    Maimon’s solution to the quid juris question appears in the following passage, which is often referred to in the literature on Maimon: “According to the Kantian system, which states that the sensibility and the understanding are two sources of our cognition, that are completely different from each other, the question, as I have demonstrated, is insoluble; but according to the Leibniz-Wolff system, both of these elements stem from the same source of cognition (the difference between them being only a difference in the degree of the completeness of this cognition), and the question is easily resolved” (Versuch64). As long...

  5. 4 An Interlude: Polarization
    (pp. 77-88)

    Maimon, like Kant, drew on mathematics only to the extent that it could contribute to an understanding of explicitly epistemological or metaphysical questions. The Maimonic reduction carries within it a rationalist, anti-Kantian kernel, which finds its expression in positing a concept of objectivity that is stronger than Kant’s. Thanks to this conception of objectivity, Maimon can renew the possibility of metaphysics and, at the same time, show that the thrust of the Humean skepticism has not been removed from it. The general course is therefore a critique of Kantian transcendentalism: Maimon places the Kantian transcendental in between the rationalist and...

  6. 5 Aesthetics: The Critique of Ideality
    (pp. 89-103)

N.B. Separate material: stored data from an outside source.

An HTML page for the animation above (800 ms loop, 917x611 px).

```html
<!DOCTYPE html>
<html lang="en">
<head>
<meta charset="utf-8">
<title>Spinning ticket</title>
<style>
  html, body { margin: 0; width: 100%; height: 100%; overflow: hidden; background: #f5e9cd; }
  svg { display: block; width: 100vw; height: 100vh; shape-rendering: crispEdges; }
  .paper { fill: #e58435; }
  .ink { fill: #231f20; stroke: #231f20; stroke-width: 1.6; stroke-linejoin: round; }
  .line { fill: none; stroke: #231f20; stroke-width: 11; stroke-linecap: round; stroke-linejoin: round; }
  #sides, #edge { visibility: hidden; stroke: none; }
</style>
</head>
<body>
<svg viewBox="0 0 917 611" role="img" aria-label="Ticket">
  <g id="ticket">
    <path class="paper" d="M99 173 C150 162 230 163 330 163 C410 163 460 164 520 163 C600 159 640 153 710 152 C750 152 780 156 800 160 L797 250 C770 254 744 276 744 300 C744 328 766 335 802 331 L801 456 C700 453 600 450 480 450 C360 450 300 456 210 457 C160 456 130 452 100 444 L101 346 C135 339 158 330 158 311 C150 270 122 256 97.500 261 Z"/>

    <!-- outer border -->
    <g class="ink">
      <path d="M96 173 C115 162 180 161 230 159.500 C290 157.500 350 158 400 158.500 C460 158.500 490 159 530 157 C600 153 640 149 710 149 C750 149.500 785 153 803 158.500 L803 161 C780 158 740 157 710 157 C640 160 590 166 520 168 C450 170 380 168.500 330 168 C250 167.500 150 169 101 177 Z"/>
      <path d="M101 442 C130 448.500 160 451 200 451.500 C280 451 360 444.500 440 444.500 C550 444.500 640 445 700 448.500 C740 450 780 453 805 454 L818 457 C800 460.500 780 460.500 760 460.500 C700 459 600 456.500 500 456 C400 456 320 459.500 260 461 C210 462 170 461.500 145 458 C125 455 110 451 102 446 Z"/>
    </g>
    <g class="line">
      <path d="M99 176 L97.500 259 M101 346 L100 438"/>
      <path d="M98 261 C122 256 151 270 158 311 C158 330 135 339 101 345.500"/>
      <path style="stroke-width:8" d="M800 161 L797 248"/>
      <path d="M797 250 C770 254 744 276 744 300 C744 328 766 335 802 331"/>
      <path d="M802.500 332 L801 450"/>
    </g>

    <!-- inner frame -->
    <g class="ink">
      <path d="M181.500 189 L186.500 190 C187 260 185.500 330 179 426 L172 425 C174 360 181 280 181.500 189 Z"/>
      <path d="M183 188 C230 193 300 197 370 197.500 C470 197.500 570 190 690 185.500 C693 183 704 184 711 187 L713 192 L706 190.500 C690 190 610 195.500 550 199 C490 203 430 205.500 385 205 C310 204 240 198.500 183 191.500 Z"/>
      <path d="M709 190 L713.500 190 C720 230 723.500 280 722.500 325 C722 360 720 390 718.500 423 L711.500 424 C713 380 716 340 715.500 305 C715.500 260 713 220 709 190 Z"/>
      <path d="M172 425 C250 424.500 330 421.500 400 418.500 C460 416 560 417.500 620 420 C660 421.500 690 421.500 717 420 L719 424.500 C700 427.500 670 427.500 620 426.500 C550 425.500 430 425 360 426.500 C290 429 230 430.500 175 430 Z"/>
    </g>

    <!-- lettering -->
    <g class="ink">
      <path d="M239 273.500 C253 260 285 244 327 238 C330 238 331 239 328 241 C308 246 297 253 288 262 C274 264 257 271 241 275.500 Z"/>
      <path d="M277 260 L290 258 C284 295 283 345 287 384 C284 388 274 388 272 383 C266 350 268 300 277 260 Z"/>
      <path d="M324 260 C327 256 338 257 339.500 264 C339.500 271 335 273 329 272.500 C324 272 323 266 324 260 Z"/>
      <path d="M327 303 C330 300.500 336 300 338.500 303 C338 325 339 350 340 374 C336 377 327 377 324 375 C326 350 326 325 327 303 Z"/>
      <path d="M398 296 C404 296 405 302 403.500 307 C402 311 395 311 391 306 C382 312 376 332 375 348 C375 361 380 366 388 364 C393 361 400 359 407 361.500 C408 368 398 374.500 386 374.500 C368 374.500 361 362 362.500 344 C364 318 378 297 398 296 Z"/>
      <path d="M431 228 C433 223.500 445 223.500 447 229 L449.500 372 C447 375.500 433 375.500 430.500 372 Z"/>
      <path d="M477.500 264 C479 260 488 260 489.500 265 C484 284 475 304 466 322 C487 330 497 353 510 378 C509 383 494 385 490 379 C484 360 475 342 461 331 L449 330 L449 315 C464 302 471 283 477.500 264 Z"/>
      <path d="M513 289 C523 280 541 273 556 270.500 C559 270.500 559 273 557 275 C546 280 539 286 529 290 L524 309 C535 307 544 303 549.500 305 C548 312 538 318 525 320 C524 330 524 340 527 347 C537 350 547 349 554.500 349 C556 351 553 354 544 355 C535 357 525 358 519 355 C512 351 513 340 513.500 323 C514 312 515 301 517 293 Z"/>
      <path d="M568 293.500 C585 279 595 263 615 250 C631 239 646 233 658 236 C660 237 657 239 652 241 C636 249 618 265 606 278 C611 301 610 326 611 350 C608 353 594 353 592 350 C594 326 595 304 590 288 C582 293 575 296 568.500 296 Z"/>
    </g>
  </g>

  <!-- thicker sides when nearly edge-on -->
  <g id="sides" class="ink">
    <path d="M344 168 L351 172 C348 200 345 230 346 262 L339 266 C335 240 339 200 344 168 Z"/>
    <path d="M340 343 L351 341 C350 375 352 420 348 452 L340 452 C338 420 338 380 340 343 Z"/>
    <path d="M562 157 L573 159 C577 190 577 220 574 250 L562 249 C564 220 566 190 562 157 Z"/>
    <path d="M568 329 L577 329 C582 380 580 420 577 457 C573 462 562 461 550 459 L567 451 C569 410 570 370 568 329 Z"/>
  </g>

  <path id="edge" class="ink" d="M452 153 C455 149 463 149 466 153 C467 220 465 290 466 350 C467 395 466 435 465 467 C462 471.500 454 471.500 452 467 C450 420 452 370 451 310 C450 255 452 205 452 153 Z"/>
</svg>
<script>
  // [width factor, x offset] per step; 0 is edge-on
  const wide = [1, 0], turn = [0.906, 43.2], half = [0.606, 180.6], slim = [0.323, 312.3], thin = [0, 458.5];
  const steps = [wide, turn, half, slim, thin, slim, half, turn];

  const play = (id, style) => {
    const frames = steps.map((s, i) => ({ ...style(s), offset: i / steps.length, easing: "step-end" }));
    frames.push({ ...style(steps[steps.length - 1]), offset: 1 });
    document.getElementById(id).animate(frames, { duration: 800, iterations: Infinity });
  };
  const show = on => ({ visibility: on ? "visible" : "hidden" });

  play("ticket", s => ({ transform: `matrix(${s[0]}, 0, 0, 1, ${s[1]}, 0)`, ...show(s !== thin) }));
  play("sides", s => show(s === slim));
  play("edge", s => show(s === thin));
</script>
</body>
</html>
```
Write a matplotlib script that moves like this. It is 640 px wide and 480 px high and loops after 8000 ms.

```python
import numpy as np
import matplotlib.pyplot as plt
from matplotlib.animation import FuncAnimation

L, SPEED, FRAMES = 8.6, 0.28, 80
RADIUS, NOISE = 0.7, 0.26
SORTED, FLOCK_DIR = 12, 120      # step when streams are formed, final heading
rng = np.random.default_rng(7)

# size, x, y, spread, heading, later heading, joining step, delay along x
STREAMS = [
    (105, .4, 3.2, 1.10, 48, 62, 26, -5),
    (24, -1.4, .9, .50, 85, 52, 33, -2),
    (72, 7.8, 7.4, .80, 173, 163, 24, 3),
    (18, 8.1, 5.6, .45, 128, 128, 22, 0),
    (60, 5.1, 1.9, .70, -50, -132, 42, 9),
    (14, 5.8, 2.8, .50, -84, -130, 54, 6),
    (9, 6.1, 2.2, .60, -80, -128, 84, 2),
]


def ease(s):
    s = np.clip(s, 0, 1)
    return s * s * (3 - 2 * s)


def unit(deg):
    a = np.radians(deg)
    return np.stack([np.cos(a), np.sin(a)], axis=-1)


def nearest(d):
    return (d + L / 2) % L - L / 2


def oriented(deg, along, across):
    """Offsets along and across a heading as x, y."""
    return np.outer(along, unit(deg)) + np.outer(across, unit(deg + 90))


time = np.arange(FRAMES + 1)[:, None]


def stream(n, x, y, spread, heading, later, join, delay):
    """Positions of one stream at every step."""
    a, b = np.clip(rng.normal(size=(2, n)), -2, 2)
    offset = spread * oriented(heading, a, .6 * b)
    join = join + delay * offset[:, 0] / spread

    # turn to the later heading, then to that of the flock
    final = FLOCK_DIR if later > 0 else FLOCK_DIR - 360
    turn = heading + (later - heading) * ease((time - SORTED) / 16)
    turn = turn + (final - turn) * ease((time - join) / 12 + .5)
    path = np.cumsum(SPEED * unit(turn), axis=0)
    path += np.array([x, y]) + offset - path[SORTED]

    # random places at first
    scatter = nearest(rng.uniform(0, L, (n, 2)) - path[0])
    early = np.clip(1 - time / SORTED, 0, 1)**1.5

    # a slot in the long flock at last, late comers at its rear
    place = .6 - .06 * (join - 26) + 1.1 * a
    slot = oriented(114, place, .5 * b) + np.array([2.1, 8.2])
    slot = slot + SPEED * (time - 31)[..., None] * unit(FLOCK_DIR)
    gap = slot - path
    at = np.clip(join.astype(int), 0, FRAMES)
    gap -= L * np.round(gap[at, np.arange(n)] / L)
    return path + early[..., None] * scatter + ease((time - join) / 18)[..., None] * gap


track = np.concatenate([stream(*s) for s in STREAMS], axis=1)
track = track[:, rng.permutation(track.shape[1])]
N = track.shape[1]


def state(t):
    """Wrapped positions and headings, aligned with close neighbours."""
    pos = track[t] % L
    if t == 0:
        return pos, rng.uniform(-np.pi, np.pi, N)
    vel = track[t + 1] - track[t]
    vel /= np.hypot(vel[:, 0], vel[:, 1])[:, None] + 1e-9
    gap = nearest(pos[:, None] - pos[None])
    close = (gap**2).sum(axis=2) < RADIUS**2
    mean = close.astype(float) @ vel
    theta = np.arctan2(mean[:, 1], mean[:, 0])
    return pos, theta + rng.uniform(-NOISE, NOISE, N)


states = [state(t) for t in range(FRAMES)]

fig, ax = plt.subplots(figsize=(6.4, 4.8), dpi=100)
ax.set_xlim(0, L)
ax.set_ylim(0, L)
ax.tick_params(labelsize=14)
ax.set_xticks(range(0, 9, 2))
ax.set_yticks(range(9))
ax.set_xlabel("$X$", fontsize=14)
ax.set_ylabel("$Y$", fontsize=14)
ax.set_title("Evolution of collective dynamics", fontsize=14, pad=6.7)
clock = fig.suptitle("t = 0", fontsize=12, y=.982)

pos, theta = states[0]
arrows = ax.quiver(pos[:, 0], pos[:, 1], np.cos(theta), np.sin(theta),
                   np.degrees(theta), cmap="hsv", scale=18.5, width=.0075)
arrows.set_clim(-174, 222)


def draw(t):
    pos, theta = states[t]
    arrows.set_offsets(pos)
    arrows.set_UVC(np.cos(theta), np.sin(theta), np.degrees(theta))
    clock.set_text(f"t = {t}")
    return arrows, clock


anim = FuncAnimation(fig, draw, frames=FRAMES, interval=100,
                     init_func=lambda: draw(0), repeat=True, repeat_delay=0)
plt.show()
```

    The fact that space is an intuition does not obviate the possibility that it may also be a concept. The characteristics proposed in Kant’s metaphysical exposition of space, which are based on the notion that only one space is accessible to us and that space is a condition for any empirical intuition, are not sufficient to reduce the validity of the concept of space. This validity is extended in two ways: space applies to all objects and space is a form for subjects in general. The second part of this extension is clearer than the first, for here Maimon demonstrates...

  7. 6 Reconstructing the Outside
    (pp. 104-117)

    Kant refused to write a letter of recommendation for Maimon’s book, but this was only, writes Kant, “since it is after all largely directedagainst me.” Indeed, Kant admitted, “none of my critics understood me and the main question as well as Mr. Maimon does.” He regarded Maimon as an original philosopher who took a very different path than his. In summing up the difference between his position and Maimon’s, Kant wrote:

    If I have correctly grasped the sense of his work, the intention is to prove that if the understanding is to have a law-giving relationship to sensible intuition...

  8. 7 Substance and Causality
    (pp. 118-132)

    Maimon operates his polarity on Kant’s categories, claiming that what was already discovered for space and time in the case of the straight line applies here, too. The relation between the substance and its accident is the picture of a relation of determinability, and the relation between cause and effect is a picture of a relation between differentials of understanding. However, unlike the case of the straight line, but in accordance with the view on space, we have no certainty that there is any objective relation between what we see as substances and their accidents or causes and effects. It...

  9. Epilogue. Closing the Circle: Maimon and the Kabbala
    (pp. 133-138)

    Maimon’s spiritual journey, according to his own testimony, began with Maimonides and the kabbalisticHeshek Shelomo,Maimon’s earliest work. It proceeded under the inspiriting influence of Hume, Spinoza, and Leibniz and eventually took up the challenge posed by Kant’s philosophy. By the end of this journey, Maimon was no closer to making the transition from the sensuous to the intelligible world than he was when he set off, though in the course of time he did manage to come up with an original system. Yet, did his philosophical pursuit take the shape of a linear progress, as is implicit in...

  10. Appendix: Maimon and Modern Structuralism in Mathematics
    (pp. 139-148)